**Problem description**
Filter the entries down to the lines holding "html", then copy those lines.

=== Task inputs ===

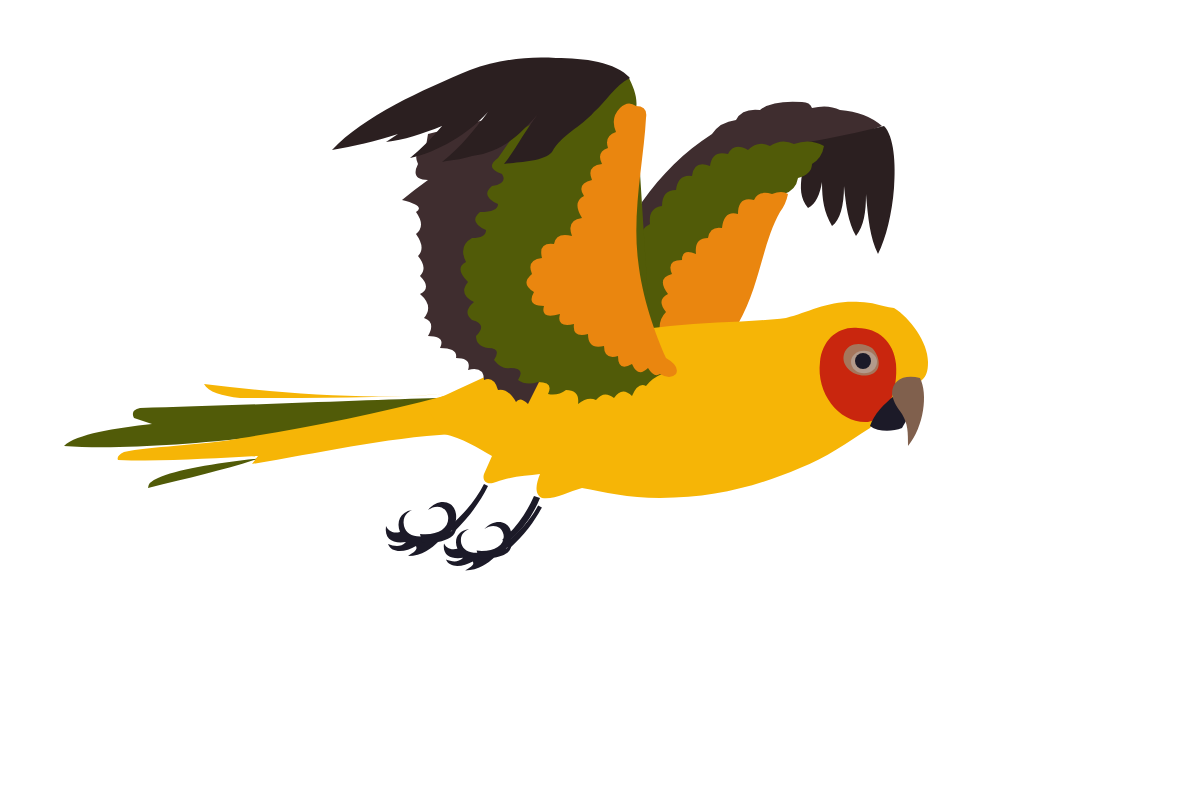
<!DOCTYPE html>
<html lang="en">
<head>
<meta charset="utf-8">
<title>Sun parakeet in flight</title>
<style>
:root {
  --paper: #ffffff;
  --yellow: #f6b506;
  --orange: #ea860f;
  --green: #515b08;
  --brown: #3f2d2f;
  --black: #2b1f20;
  --ink: #1c1a28;
  --red: #c9260e;
  --beak: #80604d;
  --eye-ring: #a5765c;
}
html, body { margin: 0; width: 1200px; height: 789px; overflow: hidden; background: var(--paper); }
.parakeet { display: block; width: 1200px; height: 789px; }
.yellow { fill: var(--yellow); }
.orange { fill: var(--orange); }
.green { fill: var(--green); }
.brown { fill: var(--brown); }
.black { fill: var(--black); }
.ink { fill: var(--ink); }
.red { fill: var(--red); }
.beak { fill: var(--beak); }
.eye-ring { fill: var(--eye-ring); }
</style>
</head>
<body>
<svg class="parakeet" viewBox="0 0 600 394.5" role="img" aria-label="Flying yellow parakeet with green, orange and dark brown wings">
  <defs>
    <g id="foot">
      <path d="M242 242 L244 243 C240 251 235 258 227 266 L224 264 C232 257 238 250 242 242Z"/>
      <path d="M228 264 C224 268 217 267 213 268 C207 269 203 267 202 263 C201 258 204 256 206 255 C200 256 198 261 200 266 C196 267 194 265 193 263 C192 270 197 272 203 271 C200 274 197 273 194 272 C196 277 203 276 208 273 C209 275 207 276 204 278 C211 278 216 274 219 271 C224 270 228 268 228 264Z"/>
      <path d="M210 267 C219 268 225 264 224 258 C223 253 218 252 214 255 C219 249 227 250 228 257 C229 265 221 273 211 271Z"/>
    </g>
  </defs>

  <g id="far-wing">
    <path class="brown" d="M318 140 L321 101 C331 87 342 76 356 67 Q360 61 368 60 Q371 54 380 55 Q386 50 401 51 Q405 51 406 54 Q414 52 420 55 Q433 56 441 63 L411 74 L380 92 L340 130Z"/>
    <path class="black" d="M404 71 C416 69 430 66 442 63 C447 68 448 82 447 94 C446 107 443 119 439 127 C435 119 434 109 433 97 C433 106 432 113 428 118 C424 111 423 103 422 93 C422 103 420 110 416 113 C412 106 411 100 411 91 C410 97 408 102 404 104 C400 99 400 94 401 87 L394 92 C398 86 403 82 409 77Z"/>
    <path class="green" d="M318 136 Q317 128 321 122 Q319 115 325 112 Q324 104 331 103 Q331 95 338 95 Q339 87 346 88 Q347 80 355 83 Q356 75 364 77 Q367 71 374 75 Q379 70 385 73 Q391 69 397 72 Q405 69 412 73 Q411 79 406 82 Q406 87 399 89 Q398 95 392 97 L372 112 L345 138 L332 164 L322 166Z"/>
    <path class="orange" d="M330 166 Q329 160 333 156 Q328 150 334 147 Q328 139 336 137 Q333 130 341 130 Q341 124 348 127 Q347 119 354 119 Q355 113 361 114 Q362 105 369 107 Q369 98 377 100 Q379 95 386 97 Q391 95 394 97 Q393 102 390 106 C381 122 380 143 369 162Z"/>
  </g>

  <g id="tail">
    <path class="yellow" d="M224 197 C188 199 151 199 120 199 C111 198 104 196 102 192 C135 196 170 199 202 198Z"/>
    <path class="green" d="M219 199 C183 200 112 203 70 204 Q65 205 67 209 L76 212 C58 214 38 217 32 223 C58 225 103 222 140 217 L218 207Z"/>
    <path class="green" d="M143 228 C117 230 90 234 79 239 Q74 241 74 244 C94 239 112 235 127 230Z"/>
    <path class="yellow" d="M222 198 C188 207 153 214 121 219 C99 223 75 223 62 226 Q58 228 59 230 C82 231 108 229 129 228 L126 232 C157 227 192 219 226 217Z"/>
  </g>

  <g id="legs" class="ink">
    <use href="#foot"/>
    <use href="#foot" transform="translate(29 8) translate(193 270) scale(.96 .9) translate(-193 -270)"/>
    <path d="M267 248 L270 249 C266 259 260 266 254 271 L251 270 C258 264 263 257 267 248Z"/>
  </g>

  <path id="body" class="yellow" d="M212 202 C231 195 244 186 263 181 C288 172 312 165 335 163 C354 161 376 161 393 159 C405 156 414 150 430 151 C436 151 440 153 447 154 C455 159 464 171 464 181 C464 186 463 188 461 190 L440 206 L435 214 C424 221 413 229 400 234 C379 243 357 249 330 249 C314 249 302 246 291 244 C284 246 277 250 271 249 C267 247 268 242 270 237 C263 238 256 238 248 241 C243 243 241 240 242 237 L246 228 C239 224 231 219 222 217Z"/>

  <g id="near-wing">
    <path class="brown" d="M214 67 L290 48 L300 120 L270 190 L264 202 Q260 198 258 201 Q254 194 249 195 Q247 188 242 190 Q242 183 234 185 Q236 179 228 179 Q229 174 220 174 Q223 168 214 168 Q218 161 212 159 Q217 153 210 147 Q216 144 210 138 Q214 134 209 128 Q213 124 208 117 Q213 113 208 106 Q213 103 201 100 Q207 95 214 90 Q205 90 209 82 Q206 76 213 73Z"/>
    <path class="green" d="M314 38 C317 44 319 49 318 55 L322 118 L325 165 L331 187 Q326 189 323 193 Q319 191 316 198 Q311 193 307 199 Q302 195 298 200 Q294 198 289 202 Q290 195 283 195 Q279 198 274 197 Q277 191 269 191 Q263 193 259 190 Q263 184 255 184 Q251 185 247 180 Q251 174 244 174 Q238 173 238 168 Q244 162 236 160 Q231 156 237 151 Q229 147 234 141 Q227 134 233 131 Q229 123 236 119 Q243 119 243 115 Q234 111 240 106 Q249 106 249 102 Q240 98 246 93 Q254 92 251 87 Q242 84 249 79 L258 66Z"/>
    <path class="black" d="M166 75 C182 58 211 45 235 35 C249 30 263 28 278 29 C292 29 308 31 315 39 C307 43 303 51 297 56 C290 64 281 67 276 76 C272 81 258 81 252 82 C259 73 262 66 269 57 C261 66 252 76 236 78 C230 80 225 80 221 81 C231 73 237 65 244 56 C234 67 219 76 205 79 C211 74 216 69 221 63 C211 67 202 70 193 71 L199 67 C187 71 177 73 166 75Z"/>
    <path class="orange" d="M310 54 Q314 50 318 53 Q324 53 323 59 C322 79 316 106 319 130 C321 149 328 168 333 179 Q340 183 338 187 Q335 190 330 187 Q327 189 324 184 Q319 189 316 182 Q309 186 309 178 Q302 180 302 173 Q294 175 294 167 Q286 169 287 162 Q278 164 280 157 Q270 160 272 153 Q263 153 267 146 Q260 142 266 137 Q263 130 271 129 Q269 121 277 122 Q278 116 286 118 Q283 110 291 109 Q286 101 292 98 Q288 92 296 90 Q293 83 301 82 Q298 76 304 74 Q302 68 308 66 Q305 59 310 54Z"/>
  </g>

  <g id="head">
    <path class="red" d="M410 181 C411 170 419 163 429 164 C439 164 447 171 448 182 C449 195 444 209 434 211 C420 212 408 197 410 181Z"/>
    <path class="eye-ring" d="M422 177 C424 171 431 171 436 174 C440 178 441 185 436 187 C429 190 420 184 422 177Z"/>
    <ellipse cx="432" cy="181" rx="6.5" ry="5.6" fill="#b39a8b"/>
    <circle class="ink" cx="431.5" cy="180.5" r="4"/>
    <path class="ink" d="M447 198 C442 202 437 207 435 213 C439 216 446 216 451 214 L455 207Z"/>
    <path class="beak" d="M446 197 C446 190 452 187 460 189 C464 197 462 213 454 223 C454 216 454 212 451 207 C449 204 447 202 446 197Z"/>
  </g>
</svg>
</body>
</html>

===

**Written response**
<!DOCTYPE html>
<html lang="en">
html, body { margin: 0; width: 1200px; height: 789px; overflow: hidden; background: var(--paper); }
</html>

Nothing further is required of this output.